## YOUR INSTRUCTIONS
Copy each line of the material beneath that holds the word "html".

## TASK MATERIAL
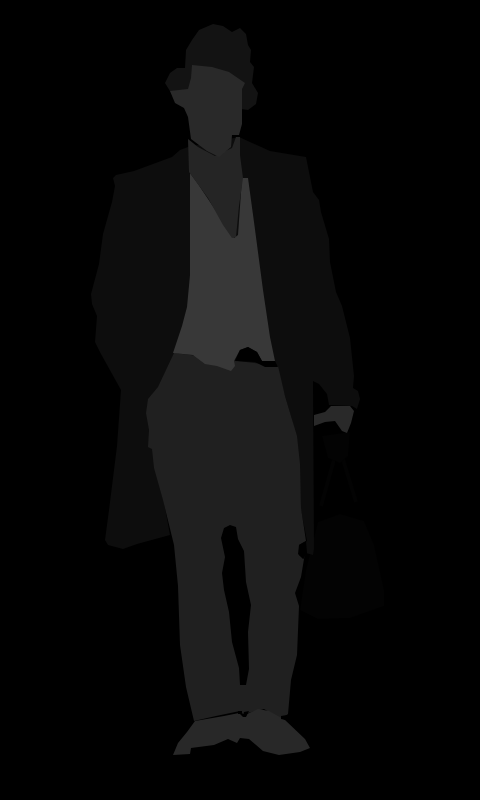
<!DOCTYPE html>
<html lang="en">
<head>
<meta charset="utf-8">
<title>Standing figure in tonal layers</title>
<style>
:root {
  --ground: #000000;
  --bag: #030303;
  --coat: #0d0d0d;
  --hair: #131313;
  --trousers: #202020;
  --neck: #252525;
  --skin: #292929;
  --shoes: #282828;
  --shirt: #383838;
}
html, body { margin: 0; background: var(--ground); overflow: hidden; }
.figure { display: block; width: 480px; height: 800px; background: var(--ground); }
.ground { fill: var(--ground); }
.bag { fill: var(--bag); }
.bag-strap { fill: none; stroke: var(--bag); stroke-width: 4; }
.coat { fill: var(--coat); }
.hair { fill: var(--hair); }
.trousers { fill: var(--trousers); }
.neck { fill: var(--neck); }
.skin { fill: var(--skin); }
.shoes { fill: var(--shoes); }
.shirt { fill: var(--shirt); }
</style>
</head>
<body>
<svg class="figure" viewBox="0 0 480 800" role="img" aria-label="Silhouette of a standing person in a long coat, holding a bag">
  <rect class="ground" width="480" height="800"/>

  <g id="handbag">
    <path class="bag-strap" d="M335 456L321 506M342 456L356 502"/>
    <path class="bag" d="M322 436L350 432L348 456L340 463L328 458Z"/>
    <path class="bag" d="M318 522L340 514L364 521L374 545L384 590L384 606L350 618L318 619L300 610L306 570Z"/>
  </g>

  <path id="coat" class="coat" d="M188 147L180 150L172 157L134 171L116 175L113 178L115 186L112 202L103 234L99 264L91 294L92 304L97 316L95 342L101 354L121 390L117 446L109 510L105 540L108 545L123 549L137 544L170 535L160 480L180 380L276 366L292 420L299 470L301 510L307 541L300 545L299 554L304 559L306 553L313 555L314 549L313 381L319 384L327 394L329 405L352 406L357 409L360 399L358 391L353 388L354 376L350 338L342 306L336 292L330 262L329 239L321 212L319 200L313 192L306 157L270 151L239 137Z"/>

  <path id="trousers" class="trousers" d="M174 353L278 366L285 396L297 436L300 464L301 508L306 541L299 545L299 555L304 559L301 577L295 593L299 606L297 655L291 680L288 714L281 719L264 709L243 714L240 711L216 716L194 721L186 687L180 645L178 586L174 545L163 500L154 468L152 449L148 447L149 430L146 413L148 399L158 387Z"/>
  <path id="leg-gap" class="ground" d="M224 528L230 525L236 527L238 539L244 551L246 582L251 605L248 632L249 669L246 685L240 685L239 668L232 642L229 612L224 590L222 573L225 557L221 538Z"/>
  <path id="coat-notch" class="ground" d="M299 545L306 541L307 553L303 559L298 554Z"/>

  <g id="shirt-front">
    <path class="shirt" d="M190 173L198 184L234 238L238 235L242 178L248 178L254 222L263 290L270 337L275 361L262 361L257 352L248 347L240 350L234 361L235 366L231 371L217 366L205 364L193 355L173 353L182 326L187 307L190 275Z"/>
    <path class="ground" d="M235 361L240 350L248 347L257 352L262 361L275 361L278 367L265 367L255 362Z"/>
    <path class="neck" d="M188 139L198 147L215 156L232 148L236 137L240 137L240 155L243 178L239 206L236 237L232 238L223 225L208 198L189 172Z"/>
  </g>

  <g id="head">
    <path class="hair" d="M185 68L186 50L192 40L199 30L213 24L223 26L232 32L240 28L246 34L248 45L251 50L250 62L254 67L252 83L258 93L256 104L248 110L241 109L236 85L193 72L191 90L181 91L173 96L165 83L170 73L177 68Z"/>
    <path class="skin" d="M192 65L212 67L229 72L245 83L242 89L242 124L239 135L232 135L231 147L219 157L207 151L191 139L188 117L184 108L175 103L170 91L188 89L191 78Z"/>
  </g>

  <path id="hand" class="skin" d="M314 415L325 412L331 406L350 406L354 411L351 423L347 433L342 431L335 421L325 422L314 426Z"/>

  <g id="footwear" class="shoes">
    <path d="M195 721L224 716L239 713L243 717L247 714L258 709L269 711L285 720L305 739L310 748L300 752L279 755L263 751L249 739L240 738L237 743L228 739L214 745L191 748L190 754L173 755L178 743L187 732Z"/>
    <path class="ground" d="M238 711L242 711L242 714L238 714ZM244 712L249 711L246 717L243 717ZM281 716L287 715L286 720L281 719Z"/>
  </g>
</svg>
</body>
</html>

## TASK ANSWER
<!DOCTYPE html>
<html lang="en">
html, body { margin: 0; background: var(--ground); overflow: hidden; }
</html>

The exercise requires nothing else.